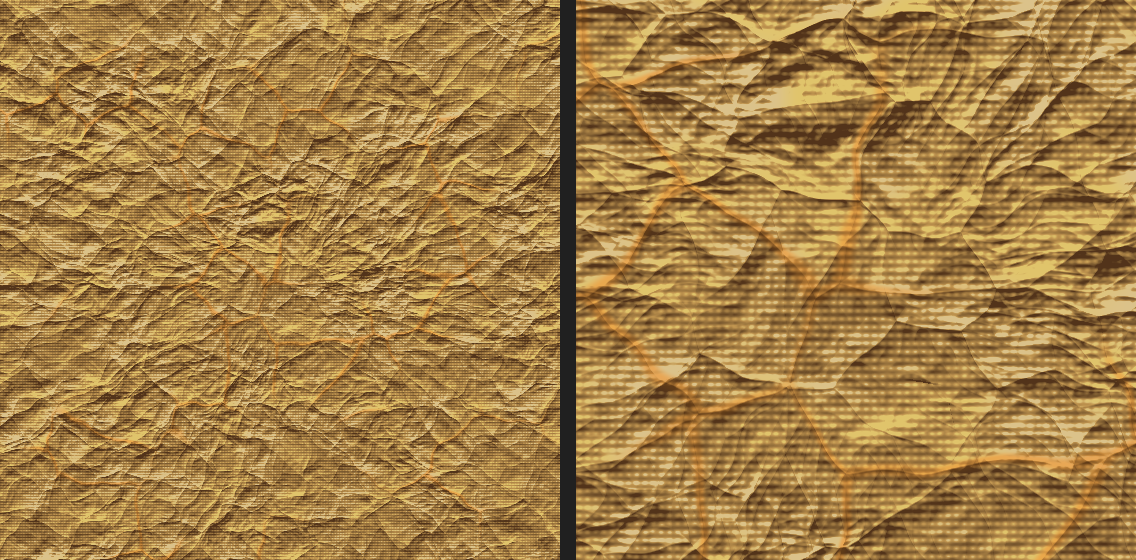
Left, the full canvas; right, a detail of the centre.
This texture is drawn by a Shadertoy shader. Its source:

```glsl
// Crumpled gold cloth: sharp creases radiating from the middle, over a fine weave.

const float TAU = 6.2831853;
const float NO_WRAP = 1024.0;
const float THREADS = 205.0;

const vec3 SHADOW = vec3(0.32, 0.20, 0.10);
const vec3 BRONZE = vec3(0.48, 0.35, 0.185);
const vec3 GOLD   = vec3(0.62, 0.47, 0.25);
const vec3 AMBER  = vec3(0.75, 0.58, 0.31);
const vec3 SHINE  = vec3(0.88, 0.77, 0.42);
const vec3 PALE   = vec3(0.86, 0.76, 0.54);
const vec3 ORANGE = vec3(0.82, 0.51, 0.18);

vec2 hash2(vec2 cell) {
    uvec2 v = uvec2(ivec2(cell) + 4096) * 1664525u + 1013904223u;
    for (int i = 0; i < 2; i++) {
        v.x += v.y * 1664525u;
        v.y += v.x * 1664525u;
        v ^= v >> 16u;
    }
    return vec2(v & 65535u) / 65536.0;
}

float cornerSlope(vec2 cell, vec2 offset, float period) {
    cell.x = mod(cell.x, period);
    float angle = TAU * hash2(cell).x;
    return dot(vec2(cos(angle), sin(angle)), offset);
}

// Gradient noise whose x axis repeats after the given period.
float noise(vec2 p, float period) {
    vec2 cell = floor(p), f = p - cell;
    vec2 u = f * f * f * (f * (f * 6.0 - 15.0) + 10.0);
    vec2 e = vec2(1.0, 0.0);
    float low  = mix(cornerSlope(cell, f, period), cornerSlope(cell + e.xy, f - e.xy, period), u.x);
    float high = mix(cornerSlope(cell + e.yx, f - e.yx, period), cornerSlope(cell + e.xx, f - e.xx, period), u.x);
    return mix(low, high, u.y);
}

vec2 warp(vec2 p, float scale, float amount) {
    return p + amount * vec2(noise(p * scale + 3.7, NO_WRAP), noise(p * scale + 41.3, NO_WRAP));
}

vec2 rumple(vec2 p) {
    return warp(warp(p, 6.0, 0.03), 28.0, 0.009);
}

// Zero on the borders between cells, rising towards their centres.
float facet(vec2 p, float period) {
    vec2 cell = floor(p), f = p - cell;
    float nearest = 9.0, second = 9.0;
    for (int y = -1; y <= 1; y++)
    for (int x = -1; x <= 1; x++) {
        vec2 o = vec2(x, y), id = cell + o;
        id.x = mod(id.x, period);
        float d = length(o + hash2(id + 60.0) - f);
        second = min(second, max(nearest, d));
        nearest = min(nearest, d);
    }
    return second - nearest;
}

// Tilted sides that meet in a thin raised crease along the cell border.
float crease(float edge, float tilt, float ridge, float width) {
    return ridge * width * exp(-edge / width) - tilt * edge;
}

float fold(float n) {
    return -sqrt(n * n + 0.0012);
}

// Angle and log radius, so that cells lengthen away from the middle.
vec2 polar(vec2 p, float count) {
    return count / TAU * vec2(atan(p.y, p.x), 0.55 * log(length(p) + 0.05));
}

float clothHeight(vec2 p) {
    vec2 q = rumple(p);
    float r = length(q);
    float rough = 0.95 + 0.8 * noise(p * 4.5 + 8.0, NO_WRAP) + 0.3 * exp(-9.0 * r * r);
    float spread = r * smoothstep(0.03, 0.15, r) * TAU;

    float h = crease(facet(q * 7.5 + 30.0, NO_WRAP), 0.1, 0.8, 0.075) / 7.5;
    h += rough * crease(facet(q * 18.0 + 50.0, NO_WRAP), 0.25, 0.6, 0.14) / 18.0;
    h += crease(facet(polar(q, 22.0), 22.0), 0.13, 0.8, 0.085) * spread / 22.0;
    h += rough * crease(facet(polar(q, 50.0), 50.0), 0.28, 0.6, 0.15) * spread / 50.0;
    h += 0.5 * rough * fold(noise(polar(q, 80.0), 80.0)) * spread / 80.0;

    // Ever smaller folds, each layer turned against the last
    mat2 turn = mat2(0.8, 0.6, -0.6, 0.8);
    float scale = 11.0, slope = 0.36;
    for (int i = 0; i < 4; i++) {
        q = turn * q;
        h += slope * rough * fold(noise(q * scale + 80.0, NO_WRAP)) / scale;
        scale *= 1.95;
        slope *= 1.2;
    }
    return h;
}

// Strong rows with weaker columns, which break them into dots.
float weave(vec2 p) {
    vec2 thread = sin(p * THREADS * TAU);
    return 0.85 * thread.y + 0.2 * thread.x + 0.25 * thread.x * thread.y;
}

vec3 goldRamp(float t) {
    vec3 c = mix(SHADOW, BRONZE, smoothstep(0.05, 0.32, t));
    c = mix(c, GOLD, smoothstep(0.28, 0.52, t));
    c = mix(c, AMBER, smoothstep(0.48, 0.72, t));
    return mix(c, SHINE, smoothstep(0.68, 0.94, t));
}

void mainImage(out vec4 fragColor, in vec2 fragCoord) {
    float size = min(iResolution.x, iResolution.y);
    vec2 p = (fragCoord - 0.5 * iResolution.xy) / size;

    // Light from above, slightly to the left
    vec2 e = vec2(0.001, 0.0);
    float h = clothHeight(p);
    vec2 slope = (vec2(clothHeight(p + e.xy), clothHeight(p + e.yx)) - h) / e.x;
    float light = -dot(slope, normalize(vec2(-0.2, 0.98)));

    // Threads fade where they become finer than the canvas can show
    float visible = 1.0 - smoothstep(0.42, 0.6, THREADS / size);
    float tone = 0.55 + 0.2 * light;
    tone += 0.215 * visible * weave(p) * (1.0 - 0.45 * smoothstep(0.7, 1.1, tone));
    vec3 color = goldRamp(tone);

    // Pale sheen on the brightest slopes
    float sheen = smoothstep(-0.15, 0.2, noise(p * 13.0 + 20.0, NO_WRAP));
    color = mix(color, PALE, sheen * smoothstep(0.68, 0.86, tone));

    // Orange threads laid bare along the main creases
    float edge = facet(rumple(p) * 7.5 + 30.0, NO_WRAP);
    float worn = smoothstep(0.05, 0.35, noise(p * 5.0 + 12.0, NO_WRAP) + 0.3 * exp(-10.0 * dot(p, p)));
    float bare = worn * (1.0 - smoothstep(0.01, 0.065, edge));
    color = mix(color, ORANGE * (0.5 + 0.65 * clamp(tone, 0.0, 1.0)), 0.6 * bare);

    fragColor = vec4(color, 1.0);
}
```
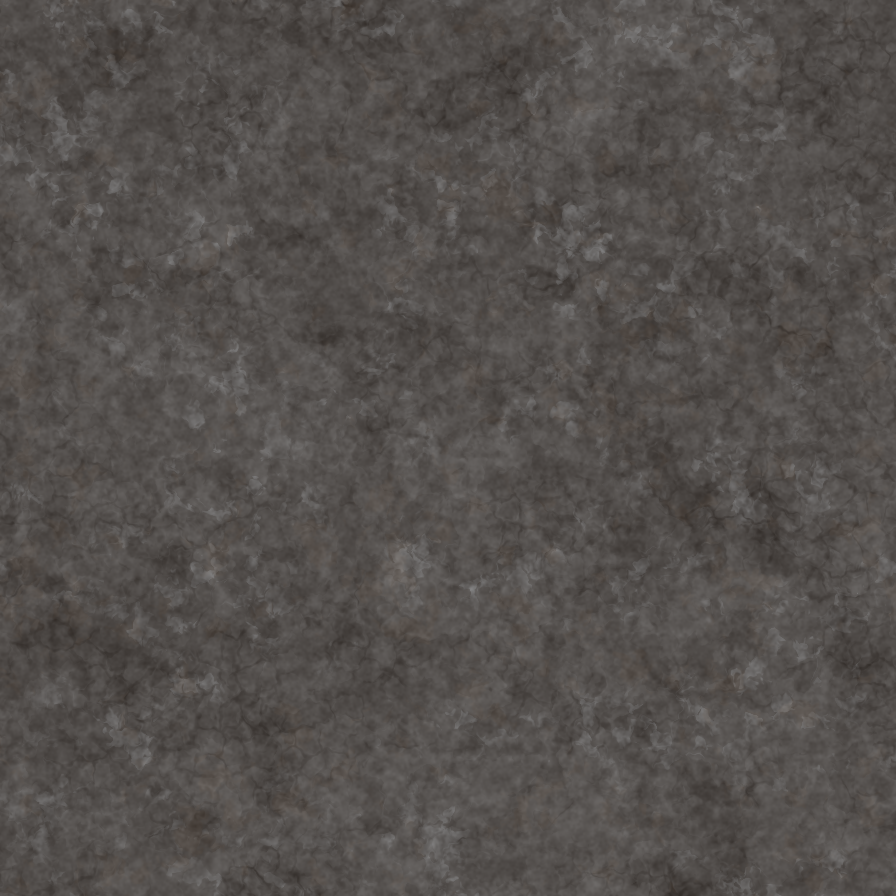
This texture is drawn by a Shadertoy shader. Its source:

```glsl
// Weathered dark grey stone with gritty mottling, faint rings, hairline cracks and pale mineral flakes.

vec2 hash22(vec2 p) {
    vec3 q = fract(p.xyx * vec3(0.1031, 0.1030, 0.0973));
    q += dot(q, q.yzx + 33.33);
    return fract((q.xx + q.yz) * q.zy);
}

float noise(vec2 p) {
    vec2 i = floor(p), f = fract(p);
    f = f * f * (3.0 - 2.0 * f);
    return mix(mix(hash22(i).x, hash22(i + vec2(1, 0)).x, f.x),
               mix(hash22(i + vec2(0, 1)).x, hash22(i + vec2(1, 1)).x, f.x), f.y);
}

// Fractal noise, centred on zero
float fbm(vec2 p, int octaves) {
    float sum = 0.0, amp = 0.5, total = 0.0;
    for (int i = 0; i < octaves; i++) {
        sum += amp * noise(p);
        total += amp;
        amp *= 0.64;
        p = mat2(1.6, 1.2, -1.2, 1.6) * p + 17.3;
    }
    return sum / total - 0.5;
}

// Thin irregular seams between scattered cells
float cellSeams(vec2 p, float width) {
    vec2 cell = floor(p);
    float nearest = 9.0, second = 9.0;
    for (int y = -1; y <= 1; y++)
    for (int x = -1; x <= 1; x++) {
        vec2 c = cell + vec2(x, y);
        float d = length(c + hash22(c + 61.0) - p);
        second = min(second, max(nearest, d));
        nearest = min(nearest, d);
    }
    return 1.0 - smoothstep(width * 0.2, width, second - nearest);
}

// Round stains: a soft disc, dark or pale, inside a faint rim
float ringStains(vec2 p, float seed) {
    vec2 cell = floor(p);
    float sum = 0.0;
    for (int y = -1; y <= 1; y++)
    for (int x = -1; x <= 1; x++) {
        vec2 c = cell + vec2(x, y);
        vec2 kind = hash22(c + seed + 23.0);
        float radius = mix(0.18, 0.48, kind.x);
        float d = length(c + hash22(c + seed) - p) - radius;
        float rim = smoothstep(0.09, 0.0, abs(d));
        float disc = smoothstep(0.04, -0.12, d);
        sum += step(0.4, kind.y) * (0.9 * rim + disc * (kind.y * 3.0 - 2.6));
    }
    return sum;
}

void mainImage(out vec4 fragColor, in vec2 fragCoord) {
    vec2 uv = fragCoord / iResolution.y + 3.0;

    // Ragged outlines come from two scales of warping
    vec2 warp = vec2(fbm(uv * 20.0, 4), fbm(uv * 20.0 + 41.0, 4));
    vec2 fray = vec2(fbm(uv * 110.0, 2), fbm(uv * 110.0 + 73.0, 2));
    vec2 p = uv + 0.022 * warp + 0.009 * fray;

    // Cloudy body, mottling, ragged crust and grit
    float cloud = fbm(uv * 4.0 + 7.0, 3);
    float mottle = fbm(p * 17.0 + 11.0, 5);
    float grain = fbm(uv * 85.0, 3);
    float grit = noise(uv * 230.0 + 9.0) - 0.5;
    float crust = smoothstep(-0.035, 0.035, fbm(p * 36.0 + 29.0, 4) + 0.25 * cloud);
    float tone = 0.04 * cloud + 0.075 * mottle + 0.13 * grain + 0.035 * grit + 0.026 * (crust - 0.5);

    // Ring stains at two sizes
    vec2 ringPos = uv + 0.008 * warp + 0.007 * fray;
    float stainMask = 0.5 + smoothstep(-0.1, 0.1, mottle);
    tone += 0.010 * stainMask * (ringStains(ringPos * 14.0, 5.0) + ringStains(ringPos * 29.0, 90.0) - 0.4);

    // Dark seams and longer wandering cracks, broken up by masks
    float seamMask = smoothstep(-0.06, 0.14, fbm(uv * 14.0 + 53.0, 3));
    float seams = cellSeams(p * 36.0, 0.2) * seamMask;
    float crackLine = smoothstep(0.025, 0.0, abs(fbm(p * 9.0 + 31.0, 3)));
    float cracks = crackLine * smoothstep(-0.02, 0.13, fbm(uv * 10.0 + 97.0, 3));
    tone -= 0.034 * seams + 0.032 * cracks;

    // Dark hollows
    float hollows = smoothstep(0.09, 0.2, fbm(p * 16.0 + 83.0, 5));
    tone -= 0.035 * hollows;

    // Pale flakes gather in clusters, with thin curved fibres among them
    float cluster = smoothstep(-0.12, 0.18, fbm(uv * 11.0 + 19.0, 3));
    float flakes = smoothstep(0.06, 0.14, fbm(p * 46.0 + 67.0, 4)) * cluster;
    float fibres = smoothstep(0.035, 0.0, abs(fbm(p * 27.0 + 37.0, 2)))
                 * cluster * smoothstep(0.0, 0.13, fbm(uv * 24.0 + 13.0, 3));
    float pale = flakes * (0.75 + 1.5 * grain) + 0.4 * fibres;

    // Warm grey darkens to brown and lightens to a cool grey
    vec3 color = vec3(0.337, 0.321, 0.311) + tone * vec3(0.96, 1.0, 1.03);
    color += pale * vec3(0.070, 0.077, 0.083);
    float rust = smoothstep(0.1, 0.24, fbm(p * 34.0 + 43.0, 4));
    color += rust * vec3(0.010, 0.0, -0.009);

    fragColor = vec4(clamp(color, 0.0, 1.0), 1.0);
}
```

- _What the task asks_: Give the tally of lines in the listing above that contain the string "facet", with nothing besides it.

- _Written solution_: 6